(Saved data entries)
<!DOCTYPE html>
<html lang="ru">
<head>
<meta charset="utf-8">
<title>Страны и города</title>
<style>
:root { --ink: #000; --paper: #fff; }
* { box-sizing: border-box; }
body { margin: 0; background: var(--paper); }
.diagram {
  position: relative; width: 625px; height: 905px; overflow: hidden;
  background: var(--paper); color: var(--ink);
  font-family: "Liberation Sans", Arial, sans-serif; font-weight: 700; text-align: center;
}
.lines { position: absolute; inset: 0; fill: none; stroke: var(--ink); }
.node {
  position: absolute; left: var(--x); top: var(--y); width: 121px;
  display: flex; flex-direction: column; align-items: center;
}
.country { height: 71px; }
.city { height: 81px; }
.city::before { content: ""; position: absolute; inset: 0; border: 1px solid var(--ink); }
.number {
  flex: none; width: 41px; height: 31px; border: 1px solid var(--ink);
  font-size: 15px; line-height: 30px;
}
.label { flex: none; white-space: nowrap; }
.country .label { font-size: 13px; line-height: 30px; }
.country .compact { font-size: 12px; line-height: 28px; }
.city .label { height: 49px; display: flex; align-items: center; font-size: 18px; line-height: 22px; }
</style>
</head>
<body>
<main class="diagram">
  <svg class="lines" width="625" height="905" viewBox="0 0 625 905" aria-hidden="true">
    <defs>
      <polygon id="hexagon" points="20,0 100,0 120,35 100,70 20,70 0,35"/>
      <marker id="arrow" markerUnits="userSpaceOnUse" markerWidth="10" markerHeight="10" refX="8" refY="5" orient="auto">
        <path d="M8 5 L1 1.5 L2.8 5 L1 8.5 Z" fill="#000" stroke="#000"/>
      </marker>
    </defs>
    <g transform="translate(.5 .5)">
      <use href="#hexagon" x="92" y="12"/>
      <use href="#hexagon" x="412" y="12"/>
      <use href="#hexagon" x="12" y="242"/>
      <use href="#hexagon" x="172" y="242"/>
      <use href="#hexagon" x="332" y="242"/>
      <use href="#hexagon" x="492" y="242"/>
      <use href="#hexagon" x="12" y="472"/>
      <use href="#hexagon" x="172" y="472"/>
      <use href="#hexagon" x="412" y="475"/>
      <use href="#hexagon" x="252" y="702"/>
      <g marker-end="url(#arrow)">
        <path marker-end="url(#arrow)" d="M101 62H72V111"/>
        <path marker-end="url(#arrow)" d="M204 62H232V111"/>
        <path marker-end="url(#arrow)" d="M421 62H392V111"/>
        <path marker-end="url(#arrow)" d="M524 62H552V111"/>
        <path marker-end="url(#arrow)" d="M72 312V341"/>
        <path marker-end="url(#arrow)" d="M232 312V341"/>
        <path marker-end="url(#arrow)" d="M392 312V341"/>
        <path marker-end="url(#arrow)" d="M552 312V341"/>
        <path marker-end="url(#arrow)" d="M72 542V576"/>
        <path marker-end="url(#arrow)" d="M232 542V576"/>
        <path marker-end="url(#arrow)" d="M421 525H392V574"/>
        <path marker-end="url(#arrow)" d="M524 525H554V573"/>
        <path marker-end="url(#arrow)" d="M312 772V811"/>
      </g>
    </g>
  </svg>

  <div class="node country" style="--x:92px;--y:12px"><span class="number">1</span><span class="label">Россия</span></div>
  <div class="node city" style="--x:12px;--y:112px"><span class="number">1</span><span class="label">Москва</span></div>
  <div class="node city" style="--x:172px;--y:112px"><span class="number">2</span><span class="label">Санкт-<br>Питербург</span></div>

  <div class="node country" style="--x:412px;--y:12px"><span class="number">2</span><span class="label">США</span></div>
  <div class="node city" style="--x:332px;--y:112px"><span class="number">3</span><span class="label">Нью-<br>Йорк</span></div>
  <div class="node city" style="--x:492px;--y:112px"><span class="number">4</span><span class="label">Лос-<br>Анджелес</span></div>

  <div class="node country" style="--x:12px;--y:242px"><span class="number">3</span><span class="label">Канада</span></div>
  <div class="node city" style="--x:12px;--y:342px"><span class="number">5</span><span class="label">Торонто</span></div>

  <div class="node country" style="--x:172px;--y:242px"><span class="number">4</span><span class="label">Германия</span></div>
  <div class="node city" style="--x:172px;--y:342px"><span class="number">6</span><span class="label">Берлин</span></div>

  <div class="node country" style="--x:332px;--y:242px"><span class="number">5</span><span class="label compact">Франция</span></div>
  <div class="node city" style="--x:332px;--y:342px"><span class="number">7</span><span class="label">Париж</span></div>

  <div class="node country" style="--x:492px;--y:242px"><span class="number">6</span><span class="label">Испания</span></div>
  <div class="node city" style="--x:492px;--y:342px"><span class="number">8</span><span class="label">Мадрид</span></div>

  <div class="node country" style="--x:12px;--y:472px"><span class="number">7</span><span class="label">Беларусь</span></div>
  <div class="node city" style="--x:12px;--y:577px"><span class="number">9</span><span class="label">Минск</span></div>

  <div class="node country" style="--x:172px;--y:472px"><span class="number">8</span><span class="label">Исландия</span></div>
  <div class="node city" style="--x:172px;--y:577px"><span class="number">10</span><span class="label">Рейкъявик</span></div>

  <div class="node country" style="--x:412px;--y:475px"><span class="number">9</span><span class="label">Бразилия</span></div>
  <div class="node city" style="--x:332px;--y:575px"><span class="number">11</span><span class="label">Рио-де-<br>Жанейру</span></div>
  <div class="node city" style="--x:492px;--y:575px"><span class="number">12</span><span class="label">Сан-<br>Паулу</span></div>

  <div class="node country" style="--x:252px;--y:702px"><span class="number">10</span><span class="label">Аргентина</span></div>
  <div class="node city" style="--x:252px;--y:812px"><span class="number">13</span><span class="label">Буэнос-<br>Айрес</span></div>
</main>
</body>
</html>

→ **PROBLEM**:
Across the entries above, find the lines with the string "none" and copy them.

→ **EXPECTED ANSWER**:
.lines { position: absolute; inset: 0; fill: none; stroke: var(--ink); }
  flex: none; width: 41px; height: 31px; border: 1px solid var(--ink);
.label { flex: none; white-space: nowrap; }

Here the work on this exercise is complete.